▶ TASK DIRECTIONS:
With the images left out, print every entry that follows exactly.

◆ ◆ ◆ ◆ ◆ ◆ ◆

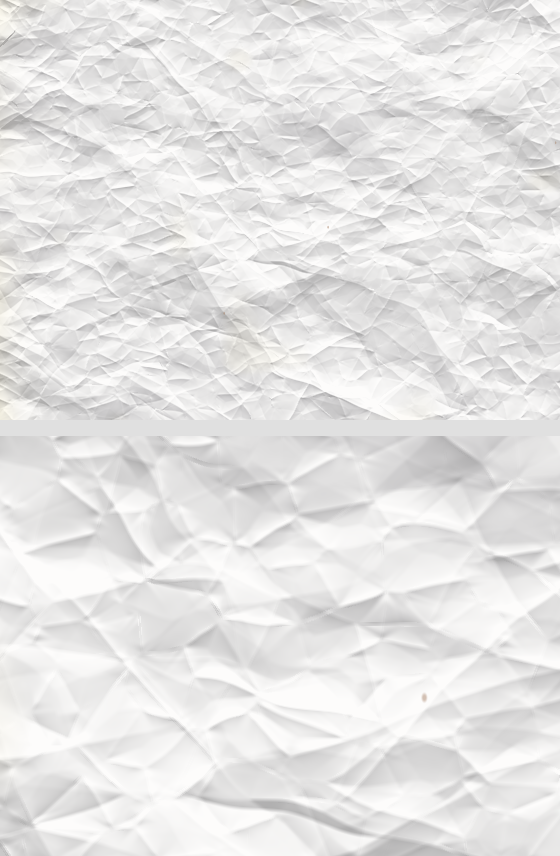
Top, the full canvas; bottom, a detail of the centre.
A Shadertoy shader for this texture:

```glsl
// Crumpled white paper lit from above: a height field of tilted Voronoi facets
// in four sizes, sharp creases on their borders, and short folds leaning both ways.
// The slope towards the light gives the tone; faint stains and specks tint it.

const vec2  LIGHT        = vec2(0.05, 0.9987);
const float PAPER_TONE   = 0.902;
const float RELIEF       = 0.100;   // tone change per unit of slope
const float SOFTNESS     = 0.0018;  // half width of the slope sample
const int   FACET_LAYERS = 4;
const float FACET_FREQ   = 3.3;     // largest facets per canvas height
const float CREASE_WIDTH = 0.0052;
const float CREASE_MEAN  = 0.45;    // ridge height where creases meet
const float CREASE_GLOW  = 0.032;
const float BROAD_TONE   = 0.045;
const float TOOTH        = 0.0011;
const int   FOLDS        = 18;
const int   SPECKS       = 3;
const vec3  PAPER_TINT   = vec3(1.002, 0.999, 0.996);
const vec3  STAIN_TINT   = vec3(0.004, 0.012, 0.050);
const vec3  SHADE_TINT   = vec3(0.002, 0.005, -0.003);
const vec3  SPECK_COLOR  = vec3(0.66, 0.52, 0.42);

float hash(vec2 p) {
    return fract(sin(dot(p, vec2(127.1, 311.7))) * 43758.5453);
}

vec2 hash2(vec2 p) {
    return fract(sin(vec2(dot(p, vec2(127.1, 311.7)),
                          dot(p, vec2(269.5, 183.3)))) * 43758.5453);
}

float noise(vec2 p) {
    vec2 i = floor(p), f = fract(p);
    f = f * f * (3.0 - 2.0 * f);
    return mix(mix(hash(i), hash(i + vec2(1, 0)), f.x),
               mix(hash(i + vec2(0, 1)), hash(i + vec2(1, 1)), f.x), f.y);
}

vec2 sitePoint(vec2 cell) {
    return cell + 0.06 + 0.88 * hash2(cell);
}

// Voronoi cell: x = distance to border, y = cell random,
// z = border random, w = distance to the second border minus x
vec4 facet(vec2 q) {
    vec2 base = floor(q), home = base, toHome = vec2(8.0);
    for (int k = 0; k < 9; k++) {
        vec2 cell = base + vec2(k % 3 - 1, k / 3 - 1);
        vec2 r = sitePoint(cell) - q;
        if (dot(r, r) < dot(toHome, toHome)) { toHome = r; home = cell; }
    }
    float border = 8.0, second = 8.0;
    vec2 other = home;
    for (int k = 0; k < 9; k++) {
        if (k == 4) continue;
        vec2 cell = home + vec2(k % 3 - 1, k / 3 - 1);
        vec2 r = sitePoint(cell) - q;
        float d = dot(0.5 * (r + toHome), normalize(r - toHome));
        second = min(second, max(d, border));
        if (d < border) { border = d; other = cell; }
    }
    return vec4(max(border, 0.0), hash(home + 3.7), hash(home + other + 0.5), second - border);
}

// Folds that fade out along their length, leaning either way in turn
float foldHeight(vec2 p) {
    float h = 0.0;
    for (int i = 0; i < FOLDS; i++) {
        vec2 id = vec2(float(i), 4.3);
        vec2 r = hash2(id), s = hash2(id + 19.1);
        float angle = (i % 2 == 0 ? 0.5 : -0.7) + 0.7 * (s.x - 0.5);
        vec2 dir = vec2(cos(angle), sin(angle));
        vec2 v = p - r * vec2(1.4, 1.0);
        float along = dot(v, dir) / mix(0.08, 0.2, s.y);
        float across = abs(dot(v, vec2(-dir.y, dir.x)));
        float width = mix(0.009, 0.03, hash(id + 31.0));
        h += (s.y < 0.3 ? -0.8 : 0.9) * width * exp(-across / width - along * along);
    }
    return h;
}

// x = height of the sheet, y = pale wear along the creases
vec2 sheet(vec2 p) {
    float tooth = TOOTH * noise(p * 80.0);
    p += 0.06 * (vec2(noise(p * 3.0), noise(p * 3.0 + 41.0)) - 0.5);
    p += 0.013 * (vec2(noise(p * 19.0), noise(p * 19.0 + 23.0)) - 0.5);
    float height = tooth + foldHeight(p), wear = 0.0;
    float freq = FACET_FREQ, weight = 0.9;
    for (int i = 0; i < FACET_LAYERS; i++) {
        // Smaller facets lean less and are less stretched
        float lean = 1.0 - 0.15 * float(i);
        float angle = (i % 2 == 0 ? -0.62 : 0.5) * lean;
        float c = cos(angle), s = sin(angle);
        vec2 q = vec2(c * p.x + s * p.y, c * p.y - s * p.x);
        q *= freq * mix(vec2(1.0), vec2(0.78, 1.25), lean);
        vec4 f = facet(q + 17.0 * float(i + 1));
        float d = f.x / freq;
        height += weight * (2.0 * f.y - 1.0) * 0.38 * (1.0 - exp(-f.x / 0.38)) / freq;
        // Each border keeps its own ridge height, evened out at the corners
        float clear = smoothstep(0.0, 0.18, f.w);
        float ridge = mix(CREASE_MEAN, mix(-1.0, 1.9, f.z), clear);
        height += weight * ridge * CREASE_WIDTH * exp(-d / CREASE_WIDTH);
        wear += mix(0.33, f.z * f.z, clear) * exp(-d / (0.55 * CREASE_WIDTH));
        freq *= 1.9;
        weight *= 0.98;
    }
    return vec2(height, wear);
}

void mainImage(out vec4 fragColor, in vec2 fragCoord) {
    vec2 p = fragCoord / iResolution.y;

    // Slope towards the light, averaged over two parallel samples
    vec2 e = SOFTNESS * LIGHT, side = 0.5 * SOFTNESS * vec2(LIGHT.y, -LIGHT.x);
    vec2 lowA = sheet(p - e - side), lowB = sheet(p - e + side);
    vec2 highA = sheet(p + e - side), highB = sheet(p + e + side);
    float slope = (lowA.x + lowB.x - highA.x - highB.x) / (4.0 * SOFTNESS);
    float wear = 0.25 * (lowA.y + lowB.y + highA.y + highB.y);

    // Tone with broad unevenness and compressed highlights
    float tone = PAPER_TONE + RELIEF * slope + CREASE_GLOW * (wear - 0.2);
    tone += BROAD_TONE * (0.6 * noise(p * vec2(2.5, 3.5)) + 0.4 * noise(p * 7.0 + 5.0) - 0.5);
    tone -= 0.5 * max(tone - 0.95, 0.0);
    tone = clamp(tone, 0.68, 0.99);

    // Cool shadows, cream stains near the left edge and in rare spots
    vec3 color = tone * PAPER_TINT;
    color -= SHADE_TINT * smoothstep(0.95, 0.8, tone) * noise(p * 2.5 + 9.0);
    float stain = exp(-p.x / 0.045) * noise(p * 6.0 + 2.0);
    stain += 0.5 * smoothstep(0.82, 0.98, noise(p * 7.0 + 60.0));
    color -= STAIN_TINT * stain;

    // Tiny brown specks
    for (int i = 0; i < SPECKS; i++) {
        vec2 spot = hash2(vec2(float(i), 77.0)) * vec2(iResolution.x / iResolution.y, 1.0);
        float d = length((p - spot) * vec2(1.3, 0.8));
        color = mix(color, SPECK_COLOR, 0.5 * smoothstep(0.004, 0.001, d));
    }
    fragColor = vec4(color, 1.0);
}
```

◆ ◆ ◆ ◆ ◆ ◆ ◆

▶ ANSWER SECTION:
Top, the full canvas; bottom, a detail of the centre.
A Shadertoy shader for this texture:

```glsl
// Crumpled white paper lit from above: a height field of tilted Voronoi facets
// in four sizes, sharp creases on their borders, and short folds leaning both ways.
// The slope towards the light gives the tone; faint stains and specks tint it.

const vec2  LIGHT        = vec2(0.05, 0.9987);
const float PAPER_TONE   = 0.902;
const float RELIEF       = 0.100;   // tone change per unit of slope
const float SOFTNESS     = 0.0018;  // half width of the slope sample
const int   FACET_LAYERS = 4;
const float FACET_FREQ   = 3.3;     // largest facets per canvas height
const float CREASE_WIDTH = 0.0052;
const float CREASE_MEAN  = 0.45;    // ridge height where creases meet
const float CREASE_GLOW  = 0.032;
const float BROAD_TONE   = 0.045;
const float TOOTH        = 0.0011;
const int   FOLDS        = 18;
const int   SPECKS       = 3;
const vec3  PAPER_TINT   = vec3(1.002, 0.999, 0.996);
const vec3  STAIN_TINT   = vec3(0.004, 0.012, 0.050);
const vec3  SHADE_TINT   = vec3(0.002, 0.005, -0.003);
const vec3  SPECK_COLOR  = vec3(0.66, 0.52, 0.42);

float hash(vec2 p) {
    return fract(sin(dot(p, vec2(127.1, 311.7))) * 43758.5453);
}

vec2 hash2(vec2 p) {
    return fract(sin(vec2(dot(p, vec2(127.1, 311.7)),
                          dot(p, vec2(269.5, 183.3)))) * 43758.5453);
}

float noise(vec2 p) {
    vec2 i = floor(p), f = fract(p);
    f = f * f * (3.0 - 2.0 * f);
    return mix(mix(hash(i), hash(i + vec2(1, 0)), f.x),
               mix(hash(i + vec2(0, 1)), hash(i + vec2(1, 1)), f.x), f.y);
}

vec2 sitePoint(vec2 cell) {
    return cell + 0.06 + 0.88 * hash2(cell);
}

// Voronoi cell: x = distance to border, y = cell random,
// z = border random, w = distance to the second border minus x
vec4 facet(vec2 q) {
    vec2 base = floor(q), home = base, toHome = vec2(8.0);
    for (int k = 0; k < 9; k++) {
        vec2 cell = base + vec2(k % 3 - 1, k / 3 - 1);
        vec2 r = sitePoint(cell) - q;
        if (dot(r, r) < dot(toHome, toHome)) { toHome = r; home = cell; }
    }
    float border = 8.0, second = 8.0;
    vec2 other = home;
    for (int k = 0; k < 9; k++) {
        if (k == 4) continue;
        vec2 cell = home + vec2(k % 3 - 1, k / 3 - 1);
        vec2 r = sitePoint(cell) - q;
        float d = dot(0.5 * (r + toHome), normalize(r - toHome));
        second = min(second, max(d, border));
        if (d < border) { border = d; other = cell; }
    }
    return vec4(max(border, 0.0), hash(home + 3.7), hash(home + other + 0.5), second - border);
}

// Folds that fade out along their length, leaning either way in turn
float foldHeight(vec2 p) {
    float h = 0.0;
    for (int i = 0; i < FOLDS; i++) {
        vec2 id = vec2(float(i), 4.3);
        vec2 r = hash2(id), s = hash2(id + 19.1);
        float angle = (i % 2 == 0 ? 0.5 : -0.7) + 0.7 * (s.x - 0.5);
        vec2 dir = vec2(cos(angle), sin(angle));
        vec2 v = p - r * vec2(1.4, 1.0);
        float along = dot(v, dir) / mix(0.08, 0.2, s.y);
        float across = abs(dot(v, vec2(-dir.y, dir.x)));
        float width = mix(0.009, 0.03, hash(id + 31.0));
        h += (s.y < 0.3 ? -0.8 : 0.9) * width * exp(-across / width - along * along);
    }
    return h;
}

// x = height of the sheet, y = pale wear along the creases
vec2 sheet(vec2 p) {
    float tooth = TOOTH * noise(p * 80.0);
    p += 0.06 * (vec2(noise(p * 3.0), noise(p * 3.0 + 41.0)) - 0.5);
    p += 0.013 * (vec2(noise(p * 19.0), noise(p * 19.0 + 23.0)) - 0.5);
    float height = tooth + foldHeight(p), wear = 0.0;
    float freq = FACET_FREQ, weight = 0.9;
    for (int i = 0; i < FACET_LAYERS; i++) {
        // Smaller facets lean less and are less stretched
        float lean = 1.0 - 0.15 * float(i);
        float angle = (i % 2 == 0 ? -0.62 : 0.5) * lean;
        float c = cos(angle), s = sin(angle);
        vec2 q = vec2(c * p.x + s * p.y, c * p.y - s * p.x);
        q *= freq * mix(vec2(1.0), vec2(0.78, 1.25), lean);
        vec4 f = facet(q + 17.0 * float(i + 1));
        float d = f.x / freq;
        height += weight * (2.0 * f.y - 1.0) * 0.38 * (1.0 - exp(-f.x / 0.38)) / freq;
        // Each border keeps its own ridge height, evened out at the corners
        float clear = smoothstep(0.0, 0.18, f.w);
        float ridge = mix(CREASE_MEAN, mix(-1.0, 1.9, f.z), clear);
        height += weight * ridge * CREASE_WIDTH * exp(-d / CREASE_WIDTH);
        wear += mix(0.33, f.z * f.z, clear) * exp(-d / (0.55 * CREASE_WIDTH));
        freq *= 1.9;
        weight *= 0.98;
    }
    return vec2(height, wear);
}

void mainImage(out vec4 fragColor, in vec2 fragCoord) {
    vec2 p = fragCoord / iResolution.y;

    // Slope towards the light, averaged over two parallel samples
    vec2 e = SOFTNESS * LIGHT, side = 0.5 * SOFTNESS * vec2(LIGHT.y, -LIGHT.x);
    vec2 lowA = sheet(p - e - side), lowB = sheet(p - e + side);
    vec2 highA = sheet(p + e - side), highB = sheet(p + e + side);
    float slope = (lowA.x + lowB.x - highA.x - highB.x) / (4.0 * SOFTNESS);
    float wear = 0.25 * (lowA.y + lowB.y + highA.y + highB.y);

    // Tone with broad unevenness and compressed highlights
    float tone = PAPER_TONE + RELIEF * slope + CREASE_GLOW * (wear - 0.2);
    tone += BROAD_TONE * (0.6 * noise(p * vec2(2.5, 3.5)) + 0.4 * noise(p * 7.0 + 5.0) - 0.5);
    tone -= 0.5 * max(tone - 0.95, 0.0);
    tone = clamp(tone, 0.68, 0.99);

    // Cool shadows, cream stains near the left edge and in rare spots
    vec3 color = tone * PAPER_TINT;
    color -= SHADE_TINT * smoothstep(0.95, 0.8, tone) * noise(p * 2.5 + 9.0);
    float stain = exp(-p.x / 0.045) * noise(p * 6.0 + 2.0);
    stain += 0.5 * smoothstep(0.82, 0.98, noise(p * 7.0 + 60.0));
    color -= STAIN_TINT * stain;

    // Tiny brown specks
    for (int i = 0; i < SPECKS; i++) {
        vec2 spot = hash2(vec2(float(i), 77.0)) * vec2(iResolution.x / iResolution.y, 1.0);
        float d = length((p - spot) * vec2(1.3, 0.8));
        color = mix(color, SPECK_COLOR, 0.5 * smoothstep(0.004, 0.001, d));
    }
    fragColor = vec4(color, 1.0);
}
```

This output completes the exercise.